Philip Hartigan: What medium/media do you chiefly use, and why?

John Murphy: I spent many years making a kind of 'process painting' based on a very limited set of actions but now all my work created digitally.  Most of my pieces are composed of two parts. One part starts with paint on paper which then gets scanned into the computer and combined with vector/digital elements in photoshop and/or corel painter. I now work this way because the marriage of the hand made painted elements with the digital really excites me.
PH: What piece are you currently working on?
JM: I am working on some Illustrations for a festival in Cork, Ireland and I am also in the middle of a new series of silhouettes. 



PH: What creative surprises are happening in the current work?
JM: I am always looking for ways to redu…

Urbana Public Art Project Installed

I am writing this from Urbana, IL, where I installed the luminary/lightbox for the public art project today, at the Urbana Free Library (built in 1874):

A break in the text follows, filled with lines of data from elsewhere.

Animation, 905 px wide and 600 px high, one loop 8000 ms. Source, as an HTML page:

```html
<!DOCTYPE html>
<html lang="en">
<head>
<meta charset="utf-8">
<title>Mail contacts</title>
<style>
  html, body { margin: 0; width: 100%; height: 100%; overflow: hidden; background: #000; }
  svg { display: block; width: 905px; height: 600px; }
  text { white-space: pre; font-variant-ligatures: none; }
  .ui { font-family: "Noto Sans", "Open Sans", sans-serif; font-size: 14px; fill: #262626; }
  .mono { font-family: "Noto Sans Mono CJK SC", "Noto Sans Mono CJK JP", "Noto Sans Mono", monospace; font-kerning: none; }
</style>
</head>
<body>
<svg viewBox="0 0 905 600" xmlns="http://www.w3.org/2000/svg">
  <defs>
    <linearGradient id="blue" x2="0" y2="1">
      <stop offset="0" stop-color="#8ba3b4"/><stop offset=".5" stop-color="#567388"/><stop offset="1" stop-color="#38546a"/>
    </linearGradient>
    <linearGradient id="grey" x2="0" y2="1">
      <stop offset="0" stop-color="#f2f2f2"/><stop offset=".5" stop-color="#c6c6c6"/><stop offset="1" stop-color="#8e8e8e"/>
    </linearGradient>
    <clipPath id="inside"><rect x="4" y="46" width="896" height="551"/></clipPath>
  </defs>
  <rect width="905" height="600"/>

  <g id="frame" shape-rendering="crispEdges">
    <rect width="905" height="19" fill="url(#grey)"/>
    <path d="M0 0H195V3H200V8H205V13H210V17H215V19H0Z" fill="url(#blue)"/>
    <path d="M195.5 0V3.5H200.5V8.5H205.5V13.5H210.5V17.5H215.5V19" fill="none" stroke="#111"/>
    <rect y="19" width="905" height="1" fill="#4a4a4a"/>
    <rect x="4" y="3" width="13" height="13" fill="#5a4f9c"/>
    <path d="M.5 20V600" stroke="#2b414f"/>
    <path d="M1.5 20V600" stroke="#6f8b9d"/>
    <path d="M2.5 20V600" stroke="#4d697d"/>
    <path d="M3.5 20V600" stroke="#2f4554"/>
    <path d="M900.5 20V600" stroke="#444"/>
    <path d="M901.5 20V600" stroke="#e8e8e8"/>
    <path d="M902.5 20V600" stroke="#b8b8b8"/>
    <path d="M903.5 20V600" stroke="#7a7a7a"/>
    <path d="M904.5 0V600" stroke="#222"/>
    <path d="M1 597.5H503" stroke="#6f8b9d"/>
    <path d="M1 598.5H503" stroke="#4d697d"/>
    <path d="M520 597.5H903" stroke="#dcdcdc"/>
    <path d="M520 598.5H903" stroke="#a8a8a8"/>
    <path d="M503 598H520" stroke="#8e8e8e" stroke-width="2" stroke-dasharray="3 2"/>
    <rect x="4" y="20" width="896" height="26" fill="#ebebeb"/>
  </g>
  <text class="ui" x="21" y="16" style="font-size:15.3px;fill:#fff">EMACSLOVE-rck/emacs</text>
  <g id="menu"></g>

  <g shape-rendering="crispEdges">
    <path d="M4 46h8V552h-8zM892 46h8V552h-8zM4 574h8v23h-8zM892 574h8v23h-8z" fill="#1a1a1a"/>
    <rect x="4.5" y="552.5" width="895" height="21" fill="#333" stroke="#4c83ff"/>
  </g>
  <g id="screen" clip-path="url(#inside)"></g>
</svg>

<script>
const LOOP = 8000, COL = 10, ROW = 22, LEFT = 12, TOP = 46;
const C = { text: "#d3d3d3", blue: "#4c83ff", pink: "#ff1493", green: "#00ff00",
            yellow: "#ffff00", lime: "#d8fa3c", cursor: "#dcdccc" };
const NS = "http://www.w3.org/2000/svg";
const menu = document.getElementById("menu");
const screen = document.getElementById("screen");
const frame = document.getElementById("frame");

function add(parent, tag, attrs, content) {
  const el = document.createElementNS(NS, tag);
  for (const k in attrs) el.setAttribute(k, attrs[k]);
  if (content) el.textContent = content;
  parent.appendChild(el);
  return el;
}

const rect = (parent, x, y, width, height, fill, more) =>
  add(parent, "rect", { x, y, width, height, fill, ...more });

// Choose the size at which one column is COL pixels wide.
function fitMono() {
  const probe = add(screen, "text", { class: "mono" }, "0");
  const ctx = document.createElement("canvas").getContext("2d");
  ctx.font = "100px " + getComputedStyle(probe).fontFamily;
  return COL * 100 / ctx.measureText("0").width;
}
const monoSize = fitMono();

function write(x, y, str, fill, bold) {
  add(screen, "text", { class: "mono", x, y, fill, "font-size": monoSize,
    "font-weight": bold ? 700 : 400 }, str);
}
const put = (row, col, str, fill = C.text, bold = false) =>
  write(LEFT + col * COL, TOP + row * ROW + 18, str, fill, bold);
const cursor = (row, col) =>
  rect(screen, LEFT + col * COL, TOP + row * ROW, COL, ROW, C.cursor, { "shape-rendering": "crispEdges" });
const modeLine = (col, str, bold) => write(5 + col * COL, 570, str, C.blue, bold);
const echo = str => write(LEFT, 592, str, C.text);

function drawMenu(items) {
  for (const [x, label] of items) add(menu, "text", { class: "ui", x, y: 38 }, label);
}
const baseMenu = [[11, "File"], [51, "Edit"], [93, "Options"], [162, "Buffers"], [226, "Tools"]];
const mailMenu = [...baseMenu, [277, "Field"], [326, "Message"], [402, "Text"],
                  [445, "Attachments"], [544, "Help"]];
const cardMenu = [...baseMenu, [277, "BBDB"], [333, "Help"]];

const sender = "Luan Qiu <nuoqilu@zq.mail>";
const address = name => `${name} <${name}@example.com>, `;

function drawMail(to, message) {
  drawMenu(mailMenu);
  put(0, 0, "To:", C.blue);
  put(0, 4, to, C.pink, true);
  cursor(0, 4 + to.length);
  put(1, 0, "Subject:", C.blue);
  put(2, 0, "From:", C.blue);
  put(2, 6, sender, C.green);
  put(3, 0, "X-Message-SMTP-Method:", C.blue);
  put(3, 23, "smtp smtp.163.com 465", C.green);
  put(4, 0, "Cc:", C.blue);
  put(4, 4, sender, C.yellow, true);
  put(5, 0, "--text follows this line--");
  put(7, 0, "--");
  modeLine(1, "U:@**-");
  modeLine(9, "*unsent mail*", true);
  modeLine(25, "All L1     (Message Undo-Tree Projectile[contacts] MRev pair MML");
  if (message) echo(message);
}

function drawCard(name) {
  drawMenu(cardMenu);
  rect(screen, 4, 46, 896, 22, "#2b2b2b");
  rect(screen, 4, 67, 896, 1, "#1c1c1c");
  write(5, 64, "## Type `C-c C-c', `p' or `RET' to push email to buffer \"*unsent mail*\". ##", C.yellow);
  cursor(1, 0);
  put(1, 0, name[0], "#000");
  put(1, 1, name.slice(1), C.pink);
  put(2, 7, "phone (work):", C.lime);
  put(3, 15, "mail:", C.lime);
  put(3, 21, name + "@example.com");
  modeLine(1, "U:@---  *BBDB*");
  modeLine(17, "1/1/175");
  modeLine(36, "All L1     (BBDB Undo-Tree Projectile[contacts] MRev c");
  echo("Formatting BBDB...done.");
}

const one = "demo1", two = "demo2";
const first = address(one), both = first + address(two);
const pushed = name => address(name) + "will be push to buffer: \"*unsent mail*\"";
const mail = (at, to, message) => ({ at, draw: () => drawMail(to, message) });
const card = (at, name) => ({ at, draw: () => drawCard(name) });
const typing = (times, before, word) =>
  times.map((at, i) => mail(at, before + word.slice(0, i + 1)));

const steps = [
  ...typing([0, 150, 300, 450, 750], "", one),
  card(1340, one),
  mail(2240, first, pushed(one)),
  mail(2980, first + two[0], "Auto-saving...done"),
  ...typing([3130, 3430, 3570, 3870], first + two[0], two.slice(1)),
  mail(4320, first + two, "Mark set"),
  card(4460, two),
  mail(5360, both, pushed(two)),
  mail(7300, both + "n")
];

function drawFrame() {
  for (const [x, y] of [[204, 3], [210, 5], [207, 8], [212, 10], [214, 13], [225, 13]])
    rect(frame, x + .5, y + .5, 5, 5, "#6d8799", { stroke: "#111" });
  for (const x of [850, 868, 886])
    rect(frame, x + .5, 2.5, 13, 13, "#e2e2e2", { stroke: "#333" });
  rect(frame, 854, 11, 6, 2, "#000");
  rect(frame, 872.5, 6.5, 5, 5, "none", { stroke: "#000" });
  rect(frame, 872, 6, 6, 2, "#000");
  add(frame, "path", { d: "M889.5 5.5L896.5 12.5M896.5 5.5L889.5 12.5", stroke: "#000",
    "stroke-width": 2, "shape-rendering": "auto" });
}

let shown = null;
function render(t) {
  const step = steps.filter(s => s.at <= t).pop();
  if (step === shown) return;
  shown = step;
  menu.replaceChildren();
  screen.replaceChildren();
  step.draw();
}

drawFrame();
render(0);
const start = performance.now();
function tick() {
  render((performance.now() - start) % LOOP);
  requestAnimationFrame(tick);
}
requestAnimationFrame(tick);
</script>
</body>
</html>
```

The official party is in 2 weeks' time, to coincide with a big arts weekend int he city. But as you can see, the installation was getting noticed within minutes of going up.

Six of the Best, Part 6

Part 6 of an interview series in which I invite artists to respond to six questions about art, process, and creativity. Today's artist is Canadian painter Donna Marsh, whose beautiful impasto paintings have been like a refreshing eye-rinse for me since I first saw her work on Google Plus. She was also the subject of one my short video Meditations on Art (link).




Philip Hartigan: What medium/media do you chiefly use, and why?

Donna Marsh: I use oil paint on canvas. I like the smell, and it will do anything I want. I like how I can vary the thickness, put colour on top of colour, cut into it to use colours that are underneath. I also watched my mother and sister paint when I was little. I wanted so much to be allowed to use it too. Oil paint was big girl stuff like high heels.
PH: What piece are you currently working on?
DM: I just lost the one I was working on, but that's okay. I saw some things while I was working the paint, and one or two of those things will find their way into a…